In honor of Breast Cancer Awareness Month, Tujague’s will showcase the Pink Lady ($14, pictured) – gin, grenadine, and egg white. For every Pink Lady sold during the month of October, $1 will be donated to Krewe de Pink to help support local Breast Cancer research.
Throughout the month of October, Toups Meatery will feature the Sally Fields Forever cocktail, created by Head Bartender Kenny Watson. Available for $13, the specialty cocktail features a smooth blend of Cathead Honeysuckle Vodka, strawberry shrub, ginger syrup, orange blossom water and lemon juice. For every Sally Fields Forever drink sold, Toups Meatery will donate $5 to the Louisiana Hospitality Foundation with funds to be earmarked for women in the hospitality business who are battling breast cancer.
In honor of all women, for the month of October, Beverage Director Mickey Mullins created the Bower Sour ($14) – a blend of bourbon, house made hibiscus syrup, house made sour, and aquafaba. For every Bower Sour sold during the month of October, $1 will be donated to Krewe de Pink to help support local breast cancer research.
For the month of October, Birdy’s has created the Dragon Fruit Paloma ($11) – tequila, grapefruit, dragon fruit, and soda. For every cocktail sold $1 will be donated to Krewe de Pink to help support local breast cancer research. Birdy’s is located Behind the Bower- 1320 Magazine Street, New Orleans www.birdysnola.com
Chef/owner Sophina Uong has a very personal reason to GO PINK! Uong recently lost her mother to breast cancer. In honor of her mom and those afflicted with this disease, Chef Uong has created the Lina’s Donuts ($12) - cachaca, fresh lime juice, turbinado simple syrup, red beet puree, served on the rocks and garnished with slices of serrano pepper. Mister Mao will donate $2 to Krewe de Pink.

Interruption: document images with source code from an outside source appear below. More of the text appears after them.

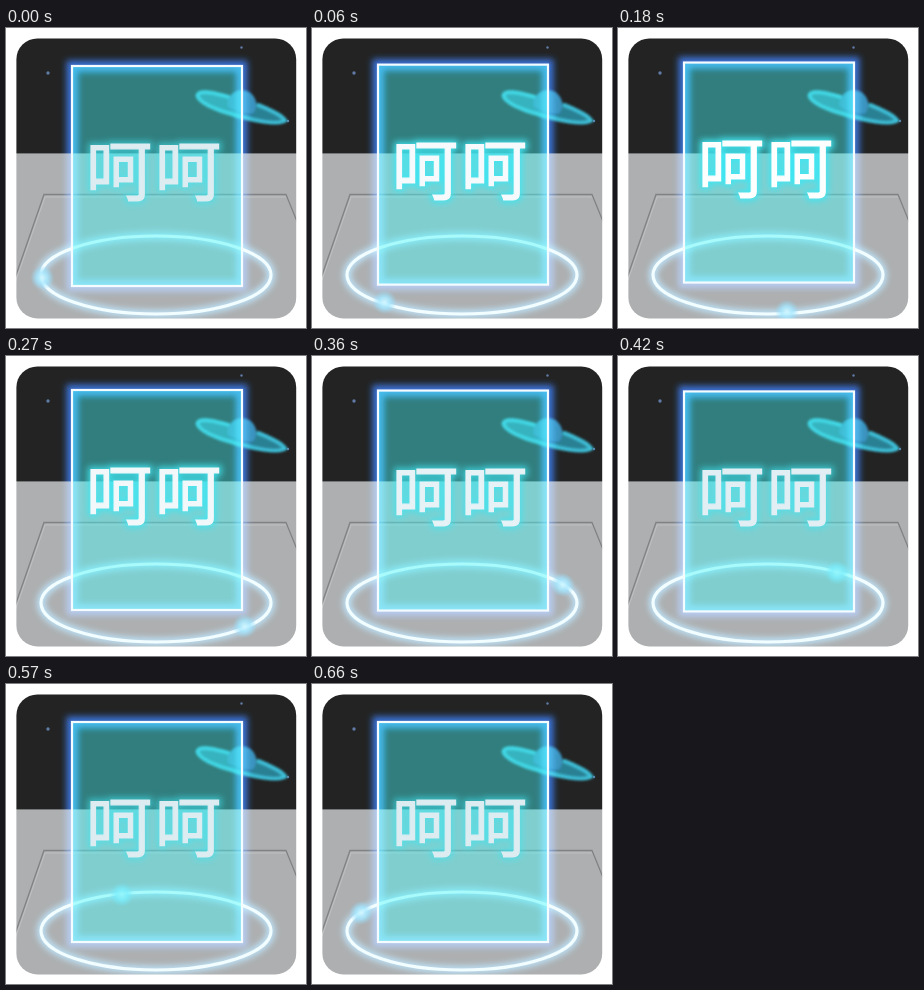
Animation of 300 by 300 pixels, one loop 690 ms. Source, as an HTML page:

```html
<!DOCTYPE html>
<html lang="zh">
<head>
<meta charset="utf-8">
<style>
html, body { margin: 0; width: 100%; height: 100%; overflow: hidden; background: #fff; }
svg { display: block; width: 100vw; height: 100vh; }
text { font: 400 66px "Noto Sans CJK SC", "Noto Sans CJK", sans-serif; letter-spacing: 3px; }
.light { mix-blend-mode: screen; }
</style>
</head>
<body>
<svg viewBox="0 0 300 300">
  <defs>
    <clipPath id="card"><rect x="10.400" y="10.400" width="279.800" height="280" rx="21"/></clipPath>
    <clipPath id="inside"><rect class="sheet" x="66" y="38" width="170" height="220"/></clipPath>
    <filter id="soft" x="-30%" y="-30%" width="160%" height="160%"><feGaussianBlur stdDeviation=".9"/></filter>
    <filter id="glow" x="-30%" y="-30%" width="160%" height="160%"><feGaussianBlur stdDeviation="3"/></filter>
    <radialGradient id="spark">
      <stop stop-color="#d2f6ff" stop-opacity=".95"/>
      <stop offset=".45" stop-color="#a6e8ff" stop-opacity=".8"/>
      <stop offset="1" stop-color="#8ddcff" stop-opacity="0"/>
    </radialGradient>
  </defs>

  <g clip-path="url(#card)">
    <rect width="300" height="126" fill="#232323"/>
    <rect y="125.400" width="300" height="175" fill="#adafb0"/>
    <g fill="none">
      <path d="M8 254 38 168H280L292 198" stroke="#bfc1c2" transform="translate(1 1)"/>
      <path d="M8 253 38 166.500H280L292 196" stroke="#808283" stroke-width="1.300"/>
    </g>

    <g fill="#5f7ba6">
      <circle cx="42" cy="45" r="1.700"/>
      <circle cx="235.500" cy="19.500" r="1.200"/>
      <circle cx="282" cy="93" r="1.200"/>
    </g>
    <g transform="translate(235 79.500) rotate(15)" filter="url(#soft)">
      <ellipse rx="46" ry="9" fill="#2f9fb8" opacity=".75"/>
      <circle cx="0" cy="-3" r="14.500" fill="#3a92bd"/>
      <path d="M-15 1A15 4 0 0 0 15 1L13 5Q0 8-13 5Z" fill="#266f87"/>
      <path d="M-14 -7Q-46-8-45 0Q-40 9 0 9Q40 9 46 1Q40-4 15-7" fill="none" stroke="#3cbdd6" stroke-width="4"/>
    </g>

    <g fill="none">
      <ellipse class="light" cx="150" cy="247" rx="115" ry="39" stroke="#30a8f0" stroke-width="8" filter="url(#glow)"/>
      <ellipse cx="150" cy="247" rx="115" ry="39" stroke="#f2fdff" stroke-width="3.200"/>
    </g>
    <circle id="ball" r="12" fill="url(#spark)"/>

    <rect class="sheet light" x="66" y="38" width="170" height="220" fill="none" stroke="#1c5cd0" stroke-width="11" filter="url(#glow)"/>
    <rect class="sheet" x="66" y="38" width="170" height="220" fill="#47f5f5" fill-opacity=".43"/>
    <g class="light" clip-path="url(#inside)">
      <rect class="sheet" x="66" y="38" width="170" height="220" fill="none" stroke="#1060a0" stroke-width="12" opacity=".55" filter="url(#glow)"/>
    </g>
    <rect class="sheet" x="66" y="38" width="170" height="220" fill="none" stroke="#f4fcff" stroke-width="2.200"/>

    <g id="label">
      <g id="halo" filter="url(#glow)">
        <text x="80" y="167" fill="#40e6f2" stroke="#40e6f2" stroke-width="6">呵呵</text>
      </g>
      <text id="word" x="80" y="167" stroke-width="1.200">呵呵</text>
    </g>
  </g>
</svg>
<script>
const LOOP = 690, STEP = 30, RISE = 540, TOP = 38;
const $ = id => document.getElementById(id);
const ball = $("ball"), label = $("label"), halo = $("halo"), word = $("word");
const sheets = document.querySelectorAll(".sheet");

// Turn along the ring in degrees, counted from its left end.
const turns = [[0, 5], [120, 73], [180, 99.5], [270, 141], [360, 208], [480, 252], [660, 332], [690, 365]];

const point = deg => {
  const a = deg * Math.PI / 180;
  return [150 - 114 * Math.cos(a), 246.5 + 37.5 * Math.sin(a)];
};

const arc = [0];
for (let d = 1; d <= 366; d++) {
  const [x0, y0] = point(d - 1), [x1, y1] = point(d);
  arc.push(arc[d - 1] + Math.hypot(x1 - x0, y1 - y0));
}
const lengthAt = deg => {
  const i = Math.floor(deg);
  return arc[i] + (arc[Math.min(i + 1, 366)] - arc[i]) * (deg - i);
};
const degAt = len => {
  const i = Math.max(1, arc.findIndex(v => v >= len));
  return i - 1 + (len - arc[i - 1]) / (arc[i] - arc[i - 1]);
};

function ballAt(t) {
  const i = turns.findIndex(k => k[0] > t);
  const [t0, d0] = turns[i - 1], [t1, d1] = turns[i];
  const a = lengthAt(d0), b = lengthAt(d1);
  return point(degAt(a + (b - a) * (t - t0) / (t1 - t0)));
}

function draw(t) {
  const u = Math.min(t / RISE, 1);
  const lift = 4 * Math.sin(Math.PI * u);
  const shine = Math.sin(Math.PI * Math.sqrt(u)) ** 2;

  const [x, y] = ballAt(t);
  ball.setAttribute("cx", x);
  ball.setAttribute("cy", y);

  sheets.forEach(s => s.setAttribute("y", TOP - lift));
  label.setAttribute("transform", `translate(0 ${-lift})`);
  halo.setAttribute("opacity", 0.6 + 0.4 * shine);
  const mix = v => Math.round(v + (255 - v) * shine);
  const ink = `rgb(${mix(220)},${mix(236)},${mix(241)})`;
  word.setAttribute("fill", ink);
  word.setAttribute("stroke", ink);
}

function tick() {
  draw(Math.floor(performance.now() % LOOP / STEP) * STEP);
  requestAnimationFrame(tick);
}
draw(0);
tick();
</script>
</body>
</html>
```
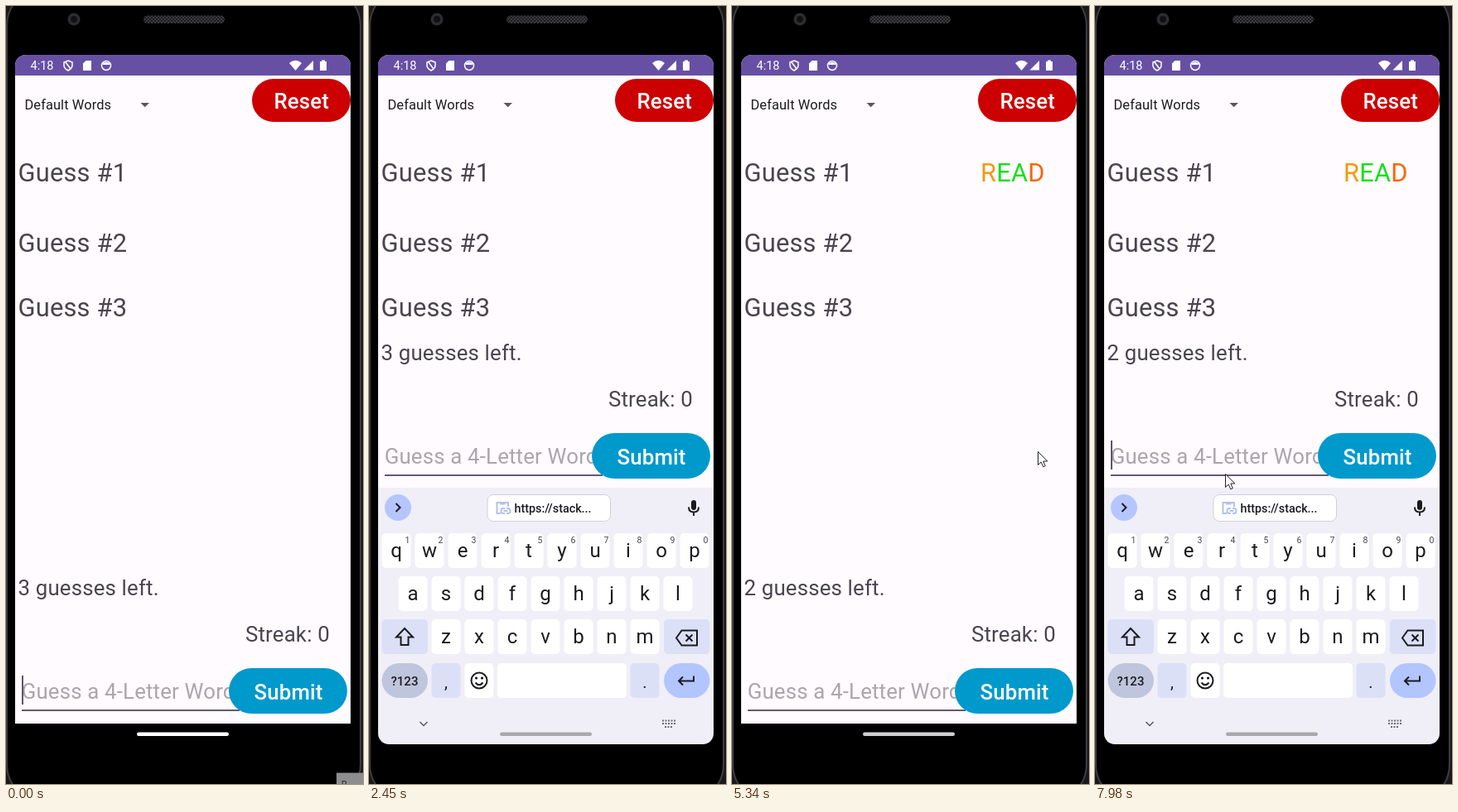
Recreate the animation shown at these times as an HTML page. Size 431 px wide and 940 px high, loop 8 s.

```html
<!DOCTYPE html>
<html lang="en">
<head>
<meta charset="utf-8">
<title>Word guessing game</title>
<style>
html, body { margin: 0; width: 100%; height: 100%; overflow: hidden; background: #000; }
svg { display: block; width: 431px; height: 940px; }
text { font-family: Roboto, sans-serif; white-space: pre; }
.label, .body, .btn { letter-spacing: .007em; }
.label { font-size: 30.8px; fill: #49454f; }
.body { font-size: 25.8px; fill: #49454f; }
.btn { font-size: 25.8px; font-weight: 500; fill: #fff; text-anchor: middle; }
.key { font-size: 24px; fill: #1b1b1f; text-anchor: middle; }
.sup { font-size: 10.5px; fill: #45464f; text-anchor: middle; }
.line { fill: none; stroke: #1b1b1f; stroke-width: 2; }

/* One loop is 8 s, so 1% is 80 ms. */
.panel, .caret, .caret-x, .before, .after, .hint, .r, .rea, .read, .chip, .pointer-on, .click {
  animation: 8s step-end infinite;
}
.panel { animation-name: panel; }
.caret { animation-name: blink; }
.caret-x { animation-name: caret; }
.before { animation-name: before; }
.after { animation-name: after; }
.hint { animation-name: hint; }
.r { animation-name: r; }
.rea { animation-name: rea; }
.read { animation-name: read; }
.chip { animation-name: chip; }
.pointer-on { animation-name: pointer-on; }
.click { animation-name: click; }
.board { animation: board 8s linear infinite; }
.pill { animation: pill 8s linear infinite; }
.tip { animation: tip 8s linear infinite; }
.pointer { animation: pointer 8s ease-in-out infinite; }

@keyframes panel {
  0%, 55.6% { transform: none; }
  19.375%, 85.75%, 100% { transform: translateY(-284px); }
}
@keyframes board {
  0%, 19.375% { transform: translateY(310px); opacity: .6; }
  20.25% { transform: translateY(165px); opacity: .74; }
  21.125% { transform: translateY(70px); opacity: .85; }
  22% { transform: translateY(18px); opacity: .96; }
  23%, 55.6% { transform: none; opacity: 1; }
  57% { transform: translateY(70px); opacity: .85; }
  59%, 85.75% { transform: translateY(310px); opacity: .6; }
  86.6% { transform: translateY(165px); opacity: .74; }
  87.5% { transform: translateY(70px); opacity: .85; }
  88.4% { transform: translateY(18px); opacity: .96; }
  89.4%, 100% { transform: none; opacity: 1; }
}
@keyframes blink {
  0%, 7.125%, 16.25%, 33.875%, 68.5%, 82.375%, 97.25%, 100% { opacity: 1; }
  .875%, 13.375%, 27.6%, 62.375%, 74.75%, 91.25% { opacity: 0; }
}
@keyframes caret {
  0%, 54.75%, 100% { transform: none; }
  36.5% { transform: translateX(16px); }
  43.5% { transform: translateX(48px); }
  46.125% { transform: translateX(65px); }
}
@keyframes before { 0% { opacity: 1; } 54.75%, 100% { opacity: 0; } }
@keyframes after { 0% { opacity: 0; } 54.75%, 100% { opacity: 1; } }
@keyframes hint { 0%, 54.75%, 100% { opacity: 1; } 36.5% { opacity: 0; } }
@keyframes r { 0%, 43.5%, 100% { opacity: 0; } 36.5% { opacity: 1; } }
@keyframes rea { 0%, 46.125%, 100% { opacity: 0; } 43.5% { opacity: 1; } }
@keyframes read { 0%, 54.75%, 100% { opacity: 0; } 46.125% { opacity: 1; } }
@keyframes chip { 0%, 55.6% { opacity: 0; } 26.25%, 92.5%, 100% { opacity: 1; } }
@keyframes pill {
  0%, 26% { fill: #fff; }
  30%, 45.25% { fill: #a9a9ad; }
  49.6%, 62.4% { fill: #636267; }
  66.75% { fill: #cfcfd0; }
  69.4%, 92.75% { fill: #fff; }
  99.5%, 100% { fill: #a9a9ad; }
}
@keyframes tip { 0%, .875% { opacity: 1; } 2.5%, 100% { opacity: 0; } }
@keyframes pointer {
  0%, 3.125% { transform: translate(431px, 936px); }
  8.375%, 12.5% { transform: translate(371px, 828px); }
  16.875%, 19.4% { transform: translate(190px, 795px); }
  19.5%, 35.6% { transform: translate(387px, 753px); }
  41.75%, 45.25% { transform: translate(345px, 516px); }
  49.625%, 73.6% { transform: translate(369px, 538px); }
  80.625%, 86% { transform: translate(187px, 805px); }
  92.75%, 94.5% { transform: translate(366px, 922px); }
  98%, 100% { transform: translate(157px, 565px); }
}
@keyframes pointer-on {
  0%, 19.375% { opacity: 0; }
  3.125%, 35.6%, 100% { opacity: 1; }
}
@keyframes click {
  0%, 17.5%, 53.875%, 86.6%, 100% { opacity: 0; }
  16.25%, 52.06%, 84.875% { opacity: .75; }
}
</style>
</head>
<body>
<svg viewBox="0 0 431 940">
  <defs>
    <clipPath id="screen"><rect x="11" y="59" width="405" height="833" rx="13"/></clipPath>
    <pattern id="mesh" width="4" height="4" patternUnits="userSpaceOnUse">
      <rect width="4" height="4" fill="#1c1c1e"/>
      <path d="M0 0L4 4M4 0L0 4" stroke="#3c3c3f"/>
    </pattern>
  </defs>

  <!-- Phone body -->
  <rect width="431" height="940" fill="#19191c"/>
  <rect x="1" y="-22" width="427" height="984" rx="46" fill="#000" stroke="#3d3c42" stroke-width="2"/>
  <circle cx="82" cy="16" r="7.5" fill="#2d2d2f"/>
  <circle cx="82" cy="16" r="4" fill="#111113"/>
  <rect x="166" y="11.500" width="98" height="9.500" rx="4.500" fill="url(#mesh)"/>

  <g clip-path="url(#screen)">
    <rect x="11" y="59" width="405" height="808" fill="#fffbff"/>

    <!-- Status bar -->
    <rect x="11" y="59" width="405" height="25" fill="#6750a4"/>
    <g fill="#fff">
      <text x="29.500" y="77" font-size="14.500">4:18</text>
      <path d="M93 69.500L96.500 66H103V78H93Z"/>
      <path d="M342 69Q349.500 62.500 357 69L349.500 78Z"/>
      <path d="M371 66V77.500H359.500Z"/>
      <path d="M379 67H381V65.500H385V67H387V78H379Z"/>
      <path d="M117 69.500Q121 66 125 69.500V71H117Z"/>
    </g>
    <g fill="none" stroke="#fff" stroke-width="1.500">
      <path d="M75 66L80 68V71.500Q80 75.500 75 78Q70 75.500 70 71.500V68ZM72 68L78 76"/>
      <circle cx="121" cy="72" r="5.500"/>
    </g>

    <!-- Header and guesses -->
    <text x="22.500" y="125" font-size="16.400" letter-spacing=".1" fill="#1c1b1f">Default Words</text>
    <path d="M162.500 117H173L167.700 122.300Z" fill="#5b5560"/>
    <rect x="297" y="88" width="119" height="52" rx="26" fill="#c00"/>
    <text class="btn" x="356.700" y="124">Reset</text>
    <text class="label" x="14.500" y="212">Guess #1</text>
    <text class="label" x="14.500" y="297">Guess #2</text>
    <text class="label" x="14.500" y="374.500">Guess #3</text>
    <text class="label after" x="300" y="212"><tspan fill="#f5980c">R</tspan><tspan fill="#16df1b">EA</tspan><tspan fill="#f96508">D</tspan></text>

    <!-- Entry panel -->
    <g class="panel">
      <text class="body before" x="14.500" y="712">3 guesses left.</text>
      <text class="body after" x="14.500" y="712">2 guesses left.</text>
      <text class="body" x="289" y="768">Streak: 0</text>
      <text class="body hint" x="18.700" y="836.500" style="fill:#aaa6ab">Guess a 4-Letter Word</text>
      <g id="typed"></g>
      <rect x="19" y="850" width="263" height="2" fill="#625a72"/>
      <g class="caret-x"><rect class="caret" x="19" y="809" width="2" height="35" fill="#5d5570"/></g>
      <rect x="269" y="800" width="143" height="55" rx="27.500" fill="#09c"/>
      <text class="btn" x="341" y="837.500">Submit</text>
    </g>

    <!-- On-screen keyboard -->
    <g class="board">
      <rect x="11" y="582" width="405" height="310" fill="#f0eff7"/>
      <circle cx="35" cy="606" r="16" fill="#b5c6ff"/>
      <path class="line" d="M32.500 601L37.500 606L32.500 611"/>
      <g class="chip">
        <rect x="143" y="590.500" width="148.500" height="32" rx="7" fill="#fff" stroke="#cfcfda"/>
        <g fill="none" stroke="#b5c0ee" stroke-width="2">
          <path d="M159 613H154.500V600H168V605M158 601.500H164.500"/>
          <path d="M164 607H162Q159.500 607 159.500 610T162 613H164M166 607H168Q170.500 607 170.500 610T168 613H166M162.500 610H167.500"/>
        </g>
        <text x="175.500" y="612" font-size="14.300" font-weight="500" fill="#1b1b1f">https://stack...</text>
      </g>
      <rect x="389" y="597" width="6" height="12" rx="3" fill="#1b1b1f"/>
      <path class="line" d="M386 605.500Q386 611.500 392 611.500T398 605.500M392 611.500V616"/>
      <g id="keys"></g>
      <path class="line" d="M43 752L53 762.500H47.500V772H38.500V762.500H33Z"/>
      <path class="line" d="M371 763.500L377.500 754.500H396V772.500H377.500ZM382.500 759.500L390.500 767.500M390.500 759.500L382.500 767.500"/>
      <circle class="line" cx="133" cy="815" r="9.500"/>
      <path class="line" d="M128.500 817.500Q133 823 137.500 817.500"/>
      <circle cx="129.500" cy="812" r="1.500"/>
      <circle cx="136.500" cy="812" r="1.500"/>
      <path class="line" d="M392 809.500V815.500H374.500M379 810.500L374 815.500L379 820.500"/>
      <path class="line" d="M61.500 865L66 869.500L70.500 865" style="stroke:#55565e;stroke-width:1.500"/>
      <path d="M354 863.500H370M354 867H370M357 871H367" fill="none" stroke="#6b6c74" stroke-width="2" stroke-dasharray="2 1.500"/>
    </g>
    <rect class="pill" x="158" y="877.500" width="111" height="4.500" rx="2.200"/>
  </g>

  <g class="tip">
    <rect x="399" y="926.500" width="33" height="14" fill="#8d8d90"/>
    <text x="405" y="944" font-size="10" fill="#222">P</text>
  </g>

  <g class="pointer"><g class="pointer-on">
    <circle class="click" cx="-1" cy="-1" r="12" fill="#d3de3c"/>
    <path d="M.5 .5V16.500L4.200 13L6.800 18.800L9.300 17.700L6.800 12H11.800Z" fill="#fff" stroke="#222" stroke-width="1"/>
  </g></g>
</svg>
<script>
const ns = 'http://www.w3.org/2000/svg';

function add(parent, tag, attrs, text = '') {
  const el = document.createElementNS(ns, tag);
  for (const name in attrs) el.setAttribute(name, attrs[name]);
  el.textContent = text;
  parent.append(el);
  return el;
}

// Typed guess, one underlined copy per typing stage
const typed = document.getElementById('typed');
const stages = { R: 15, REA: 47, READ: 64 };
for (const word in stages) {
  const g = add(typed, 'g', { class: word.toLowerCase() });
  add(g, 'text', { class: 'body', x: 18.7, y: 837, style: 'fill:#1c1b1f' }, word);
  add(g, 'rect', { x: 19.5, y: 839, width: stages[word], height: 1.5, fill: '#1c1b1f' });
}

// Keyboard
const keys = document.getElementById('keys');
const soft = '#dce0f7';

function cap(x, y, width, fill = '#fff', rx = 5) {
  add(keys, 'rect', { x, y, width, height: 42, rx, fill });
}

[['qwertyuiop', 33], ['asdfghjkl', 53], ['zxcvbnm', 93]].forEach(([letters, start], row) => {
  const y = 637 + row * 52;
  [...letters].forEach((letter, i) => {
    const x = start + i * 40;
    cap(x - 17.5, y, 35);
    add(keys, 'text', { class: 'key', x, y: y + 29 }, letter);
    if (row === 0) add(keys, 'text', { class: 'sup', x: x + 13.5, y: y + 12 }, (i + 1) % 10);
  });
});

cap(15.5, 741, 55.5, soft);
cap(356, 741, 55.5, soft);
cap(15.5, 794, 55.5, '#bfc5dc', 21);
cap(75.5, 794, 35, soft);
cap(115.5, 794, 35);
cap(155, 794, 156);
cap(315.5, 794, 35, soft);
cap(356, 794, 55.5, '#b2c5ff', 21);
add(keys, 'text', { class: 'key', x: 43, y: 820.5, style: 'font-size:15px;font-weight:500' }, '?123');
add(keys, 'text', { class: 'key', x: 93, y: 824, style: 'font-size:20px' }, ',');
add(keys, 'text', { class: 'key', x: 333, y: 824, style: 'font-size:20px' }, '.');
</script>
</body>
</html>
```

It must be a real downer to have set a movie release date and then have that date coincide with the death of South London’s most famous mother of four. Said film being a murder mystery, even a hint of regal foul play might have helped in the marketing, but alas. Some deaths eclipse even those penned by Agatha Christie.
See How They Run isn’t an actual Agatha Christie adaptation, but it takes place against the backdrop of a production of her play, The Mousetrap, the longest-running whodunnit in London’s theatrical history.
This meta approach is carried through, with the narrator deconstructing the tropes of whodunnit stories even as the movie itself employs them. The characters even talk about the play’s cliches as the film script cuts to the exact thing they’re talking about. Is it a cute device or sort of a cop out to buffer the use of well-trodden ideas? I’m going to say that See How They Run is just about charming enough to carry it off.
A misanthropic film director played by Adrian Brody plays the death interest (this isn’t a spoiler, they signpost it from the beginning), with the dependably-entertaining Sam Rockwell and chatty rookie Saoirse “It’s Actually Pronounced Saoirse” Ronan as his partner fronting the investigation.
Of course, there’s an array of suspects with plausible motives, played with varying amounts of camp, but all well drawn. Anglophiles might recognize Reece Shearsmith (League of Gentlemen), Sian Clifford (Fleabag) and Tim Key (Alan Partridge). David Oyelowo is particularly charismatic as effete writer Mervyn Cocker-Norris, constantly locking horns with Brody over the screen adaptation of the play, and Harris Dickinson plays a great hand as Dickie Attenborough, who was in the real-life original cast.
Rockwell’s inspector is typically world-weary and boozy with, yes, an ex wife, and cynicism for days, and the scenes with Ronan, as she gabs away, saucer-eyed at meeting celebrities, are pacey and funny. The self-referential lines verge on smug, but fall just shy of jarring, and if you give into the silliness, it’s a fun ride. (PO)
See How They Run is playing at the Prytania Canal Place